WHAT IS NEEDED:
When you reproduce the data, keep every word exactly as it stands and leave the pictures out.

BEGIN DATA FOR THE TASK

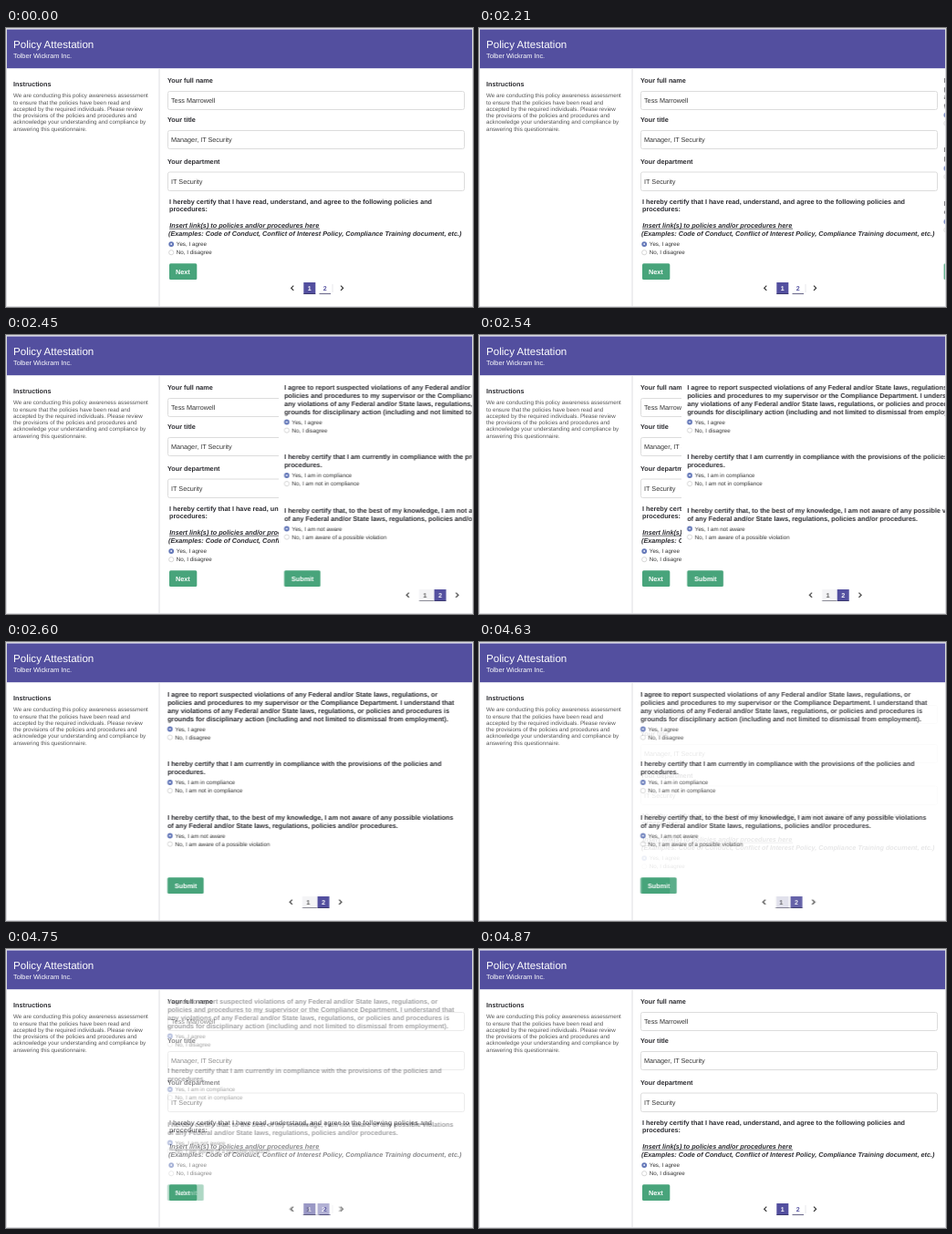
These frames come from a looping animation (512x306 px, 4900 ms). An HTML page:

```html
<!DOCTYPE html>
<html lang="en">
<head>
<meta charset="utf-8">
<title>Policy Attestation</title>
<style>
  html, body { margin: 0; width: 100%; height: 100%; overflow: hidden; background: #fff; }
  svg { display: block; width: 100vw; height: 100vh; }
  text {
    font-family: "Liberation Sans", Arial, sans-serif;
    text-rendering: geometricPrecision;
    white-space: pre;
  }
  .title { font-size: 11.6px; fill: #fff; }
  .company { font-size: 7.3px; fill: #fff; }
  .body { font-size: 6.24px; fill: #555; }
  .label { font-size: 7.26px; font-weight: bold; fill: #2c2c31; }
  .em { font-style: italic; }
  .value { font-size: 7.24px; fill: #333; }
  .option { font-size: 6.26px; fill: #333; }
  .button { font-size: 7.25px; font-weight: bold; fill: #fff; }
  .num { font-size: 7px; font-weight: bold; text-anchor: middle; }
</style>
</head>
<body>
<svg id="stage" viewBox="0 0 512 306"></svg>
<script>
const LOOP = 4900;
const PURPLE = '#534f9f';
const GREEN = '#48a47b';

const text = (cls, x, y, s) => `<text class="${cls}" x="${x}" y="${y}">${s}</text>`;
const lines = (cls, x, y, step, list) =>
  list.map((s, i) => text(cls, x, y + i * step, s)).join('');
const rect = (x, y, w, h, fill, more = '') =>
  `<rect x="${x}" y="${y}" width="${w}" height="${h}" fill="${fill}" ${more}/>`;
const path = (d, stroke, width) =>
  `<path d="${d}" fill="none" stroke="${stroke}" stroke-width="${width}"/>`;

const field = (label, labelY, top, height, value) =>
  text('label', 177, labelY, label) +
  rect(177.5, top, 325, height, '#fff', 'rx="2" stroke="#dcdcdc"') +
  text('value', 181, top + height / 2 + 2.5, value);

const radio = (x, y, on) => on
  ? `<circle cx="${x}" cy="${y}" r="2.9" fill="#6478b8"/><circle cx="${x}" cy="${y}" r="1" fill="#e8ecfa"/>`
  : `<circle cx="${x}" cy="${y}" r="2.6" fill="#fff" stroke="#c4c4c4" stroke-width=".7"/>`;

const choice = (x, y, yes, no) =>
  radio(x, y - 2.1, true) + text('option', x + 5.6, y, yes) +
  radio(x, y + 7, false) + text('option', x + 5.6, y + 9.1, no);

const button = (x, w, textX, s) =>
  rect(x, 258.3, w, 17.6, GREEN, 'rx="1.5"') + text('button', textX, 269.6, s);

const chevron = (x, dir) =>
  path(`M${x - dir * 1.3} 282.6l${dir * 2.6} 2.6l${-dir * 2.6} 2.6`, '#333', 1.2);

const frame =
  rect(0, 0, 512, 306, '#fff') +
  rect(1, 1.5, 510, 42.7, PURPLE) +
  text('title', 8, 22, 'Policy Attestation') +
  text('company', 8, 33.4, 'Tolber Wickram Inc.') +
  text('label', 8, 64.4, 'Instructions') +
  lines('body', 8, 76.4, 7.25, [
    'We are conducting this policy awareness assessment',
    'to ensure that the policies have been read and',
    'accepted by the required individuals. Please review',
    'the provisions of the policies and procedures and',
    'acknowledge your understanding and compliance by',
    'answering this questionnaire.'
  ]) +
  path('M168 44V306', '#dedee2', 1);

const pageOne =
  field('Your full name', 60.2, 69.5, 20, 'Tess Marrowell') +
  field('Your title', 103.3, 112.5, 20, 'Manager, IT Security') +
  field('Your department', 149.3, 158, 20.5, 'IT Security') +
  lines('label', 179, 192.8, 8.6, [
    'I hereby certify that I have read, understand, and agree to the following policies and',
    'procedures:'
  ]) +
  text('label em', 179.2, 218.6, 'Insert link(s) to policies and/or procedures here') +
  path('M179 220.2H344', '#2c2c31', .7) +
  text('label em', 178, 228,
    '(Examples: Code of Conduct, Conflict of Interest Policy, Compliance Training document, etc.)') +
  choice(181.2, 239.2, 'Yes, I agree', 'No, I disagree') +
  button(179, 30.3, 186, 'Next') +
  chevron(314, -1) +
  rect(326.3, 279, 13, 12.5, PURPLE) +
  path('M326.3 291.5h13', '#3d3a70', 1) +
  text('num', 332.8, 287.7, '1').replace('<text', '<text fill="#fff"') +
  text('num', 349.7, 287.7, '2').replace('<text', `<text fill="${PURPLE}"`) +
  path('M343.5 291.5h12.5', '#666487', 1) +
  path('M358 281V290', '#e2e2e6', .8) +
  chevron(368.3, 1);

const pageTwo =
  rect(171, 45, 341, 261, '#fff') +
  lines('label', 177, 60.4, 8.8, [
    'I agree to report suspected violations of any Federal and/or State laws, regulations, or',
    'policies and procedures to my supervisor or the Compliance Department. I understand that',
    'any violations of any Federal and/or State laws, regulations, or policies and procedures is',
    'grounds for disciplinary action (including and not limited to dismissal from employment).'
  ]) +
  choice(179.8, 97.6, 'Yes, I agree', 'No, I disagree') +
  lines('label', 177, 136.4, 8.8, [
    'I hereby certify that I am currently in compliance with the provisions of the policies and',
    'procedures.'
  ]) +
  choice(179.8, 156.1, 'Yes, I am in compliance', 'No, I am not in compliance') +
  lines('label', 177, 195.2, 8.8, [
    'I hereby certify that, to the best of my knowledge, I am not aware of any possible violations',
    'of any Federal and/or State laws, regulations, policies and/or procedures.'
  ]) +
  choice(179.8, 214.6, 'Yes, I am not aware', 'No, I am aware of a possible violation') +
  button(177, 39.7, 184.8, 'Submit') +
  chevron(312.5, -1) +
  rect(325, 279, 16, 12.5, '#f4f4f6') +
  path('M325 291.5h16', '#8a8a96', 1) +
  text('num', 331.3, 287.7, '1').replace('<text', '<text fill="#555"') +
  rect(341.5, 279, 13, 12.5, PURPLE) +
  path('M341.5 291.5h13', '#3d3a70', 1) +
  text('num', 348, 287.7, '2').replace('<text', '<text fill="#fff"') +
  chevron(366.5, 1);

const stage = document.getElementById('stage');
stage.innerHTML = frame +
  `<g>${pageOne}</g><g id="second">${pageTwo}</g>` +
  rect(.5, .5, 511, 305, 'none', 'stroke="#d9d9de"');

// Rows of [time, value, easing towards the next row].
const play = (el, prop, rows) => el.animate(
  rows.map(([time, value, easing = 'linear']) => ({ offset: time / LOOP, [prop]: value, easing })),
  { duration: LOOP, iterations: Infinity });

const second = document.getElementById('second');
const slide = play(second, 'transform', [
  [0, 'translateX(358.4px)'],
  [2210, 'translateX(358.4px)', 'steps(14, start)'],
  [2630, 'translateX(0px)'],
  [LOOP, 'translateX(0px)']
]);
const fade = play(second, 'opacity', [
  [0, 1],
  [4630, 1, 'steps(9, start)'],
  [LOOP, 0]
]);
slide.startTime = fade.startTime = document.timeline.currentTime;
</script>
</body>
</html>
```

END DATA FOR THE TASK

SOLUTION FOR THIS PROBLEM:
These frames come from a looping animation (512x306 px, 4900 ms). An HTML page:

```html
<!DOCTYPE html>
<html lang="en">
<head>
<meta charset="utf-8">
<title>Policy Attestation</title>
<style>
  html, body { margin: 0; width: 100%; height: 100%; overflow: hidden; background: #fff; }
  svg { display: block; width: 100vw; height: 100vh; }
  text {
    font-family: "Liberation Sans", Arial, sans-serif;
    text-rendering: geometricPrecision;
    white-space: pre;
  }
  .title { font-size: 11.6px; fill: #fff; }
  .company { font-size: 7.3px; fill: #fff; }
  .body { font-size: 6.24px; fill: #555; }
  .label { font-size: 7.26px; font-weight: bold; fill: #2c2c31; }
  .em { font-style: italic; }
  .value { font-size: 7.24px; fill: #333; }
  .option { font-size: 6.26px; fill: #333; }
  .button { font-size: 7.25px; font-weight: bold; fill: #fff; }
  .num { font-size: 7px; font-weight: bold; text-anchor: middle; }
</style>
</head>
<body>
<svg id="stage" viewBox="0 0 512 306"></svg>
<script>
const LOOP = 4900;
const PURPLE = '#534f9f';
const GREEN = '#48a47b';

const text = (cls, x, y, s) => `<text class="${cls}" x="${x}" y="${y}">${s}</text>`;
const lines = (cls, x, y, step, list) =>
  list.map((s, i) => text(cls, x, y + i * step, s)).join('');
const rect = (x, y, w, h, fill, more = '') =>
  `<rect x="${x}" y="${y}" width="${w}" height="${h}" fill="${fill}" ${more}/>`;
const path = (d, stroke, width) =>
  `<path d="${d}" fill="none" stroke="${stroke}" stroke-width="${width}"/>`;

const field = (label, labelY, top, height, value) =>
  text('label', 177, labelY, label) +
  rect(177.5, top, 325, height, '#fff', 'rx="2" stroke="#dcdcdc"') +
  text('value', 181, top + height / 2 + 2.5, value);

const radio = (x, y, on) => on
  ? `<circle cx="${x}" cy="${y}" r="2.9" fill="#6478b8"/><circle cx="${x}" cy="${y}" r="1" fill="#e8ecfa"/>`
  : `<circle cx="${x}" cy="${y}" r="2.6" fill="#fff" stroke="#c4c4c4" stroke-width=".7"/>`;

const choice = (x, y, yes, no) =>
  radio(x, y - 2.1, true) + text('option', x + 5.6, y, yes) +
  radio(x, y + 7, false) + text('option', x + 5.6, y + 9.1, no);

const button = (x, w, textX, s) =>
  rect(x, 258.3, w, 17.6, GREEN, 'rx="1.5"') + text('button', textX, 269.6, s);

const chevron = (x, dir) =>
  path(`M${x - dir * 1.3} 282.6l${dir * 2.6} 2.6l${-dir * 2.6} 2.6`, '#333', 1.2);

const frame =
  rect(0, 0, 512, 306, '#fff') +
  rect(1, 1.5, 510, 42.7, PURPLE) +
  text('title', 8, 22, 'Policy Attestation') +
  text('company', 8, 33.4, 'Tolber Wickram Inc.') +
  text('label', 8, 64.4, 'Instructions') +
  lines('body', 8, 76.4, 7.25, [
    'We are conducting this policy awareness assessment',
    'to ensure that the policies have been read and',
    'accepted by the required individuals. Please review',
    'the provisions of the policies and procedures and',
    'acknowledge your understanding and compliance by',
    'answering this questionnaire.'
  ]) +
  path('M168 44V306', '#dedee2', 1);

const pageOne =
  field('Your full name', 60.2, 69.5, 20, 'Tess Marrowell') +
  field('Your title', 103.3, 112.5, 20, 'Manager, IT Security') +
  field('Your department', 149.3, 158, 20.5, 'IT Security') +
  lines('label', 179, 192.8, 8.6, [
    'I hereby certify that I have read, understand, and agree to the following policies and',
    'procedures:'
  ]) +
  text('label em', 179.2, 218.6, 'Insert link(s) to policies and/or procedures here') +
  path('M179 220.2H344', '#2c2c31', .7) +
  text('label em', 178, 228,
    '(Examples: Code of Conduct, Conflict of Interest Policy, Compliance Training document, etc.)') +
  choice(181.2, 239.2, 'Yes, I agree', 'No, I disagree') +
  button(179, 30.3, 186, 'Next') +
  chevron(314, -1) +
  rect(326.3, 279, 13, 12.5, PURPLE) +
  path('M326.3 291.5h13', '#3d3a70', 1) +
  text('num', 332.8, 287.7, '1').replace('<text', '<text fill="#fff"') +
  text('num', 349.7, 287.7, '2').replace('<text', `<text fill="${PURPLE}"`) +
  path('M343.5 291.5h12.5', '#666487', 1) +
  path('M358 281V290', '#e2e2e6', .8) +
  chevron(368.3, 1);

const pageTwo =
  rect(171, 45, 341, 261, '#fff') +
  lines('label', 177, 60.4, 8.8, [
    'I agree to report suspected violations of any Federal and/or State laws, regulations, or',
    'policies and procedures to my supervisor or the Compliance Department. I understand that',
    'any violations of any Federal and/or State laws, regulations, or policies and procedures is',
    'grounds for disciplinary action (including and not limited to dismissal from employment).'
  ]) +
  choice(179.8, 97.6, 'Yes, I agree', 'No, I disagree') +
  lines('label', 177, 136.4, 8.8, [
    'I hereby certify that I am currently in compliance with the provisions of the policies and',
    'procedures.'
  ]) +
  choice(179.8, 156.1, 'Yes, I am in compliance', 'No, I am not in compliance') +
  lines('label', 177, 195.2, 8.8, [
    'I hereby certify that, to the best of my knowledge, I am not aware of any possible violations',
    'of any Federal and/or State laws, regulations, policies and/or procedures.'
  ]) +
  choice(179.8, 214.6, 'Yes, I am not aware', 'No, I am aware of a possible violation') +
  button(177, 39.7, 184.8, 'Submit') +
  chevron(312.5, -1) +
  rect(325, 279, 16, 12.5, '#f4f4f6') +
  path('M325 291.5h16', '#8a8a96', 1) +
  text('num', 331.3, 287.7, '1').replace('<text', '<text fill="#555"') +
  rect(341.5, 279, 13, 12.5, PURPLE) +
  path('M341.5 291.5h13', '#3d3a70', 1) +
  text('num', 348, 287.7, '2').replace('<text', '<text fill="#fff"') +
  chevron(366.5, 1);

const stage = document.getElementById('stage');
stage.innerHTML = frame +
  `<g>${pageOne}</g><g id="second">${pageTwo}</g>` +
  rect(.5, .5, 511, 305, 'none', 'stroke="#d9d9de"');

// Rows of [time, value, easing towards the next row].
const play = (el, prop, rows) => el.animate(
  rows.map(([time, value, easing = 'linear']) => ({ offset: time / LOOP, [prop]: value, easing })),
  { duration: LOOP, iterations: Infinity });

const second = document.getElementById('second');
const slide = play(second, 'transform', [
  [0, 'translateX(358.4px)'],
  [2210, 'translateX(358.4px)', 'steps(14, start)'],
  [2630, 'translateX(0px)'],
  [LOOP, 'translateX(0px)']
]);
const fade = play(second, 'opacity', [
  [0, 1],
  [4630, 1, 'steps(9, start)'],
  [LOOP, 0]
]);
slide.startTime = fade.startTime = document.timeline.currentTime;
</script>
</body>
</html>
```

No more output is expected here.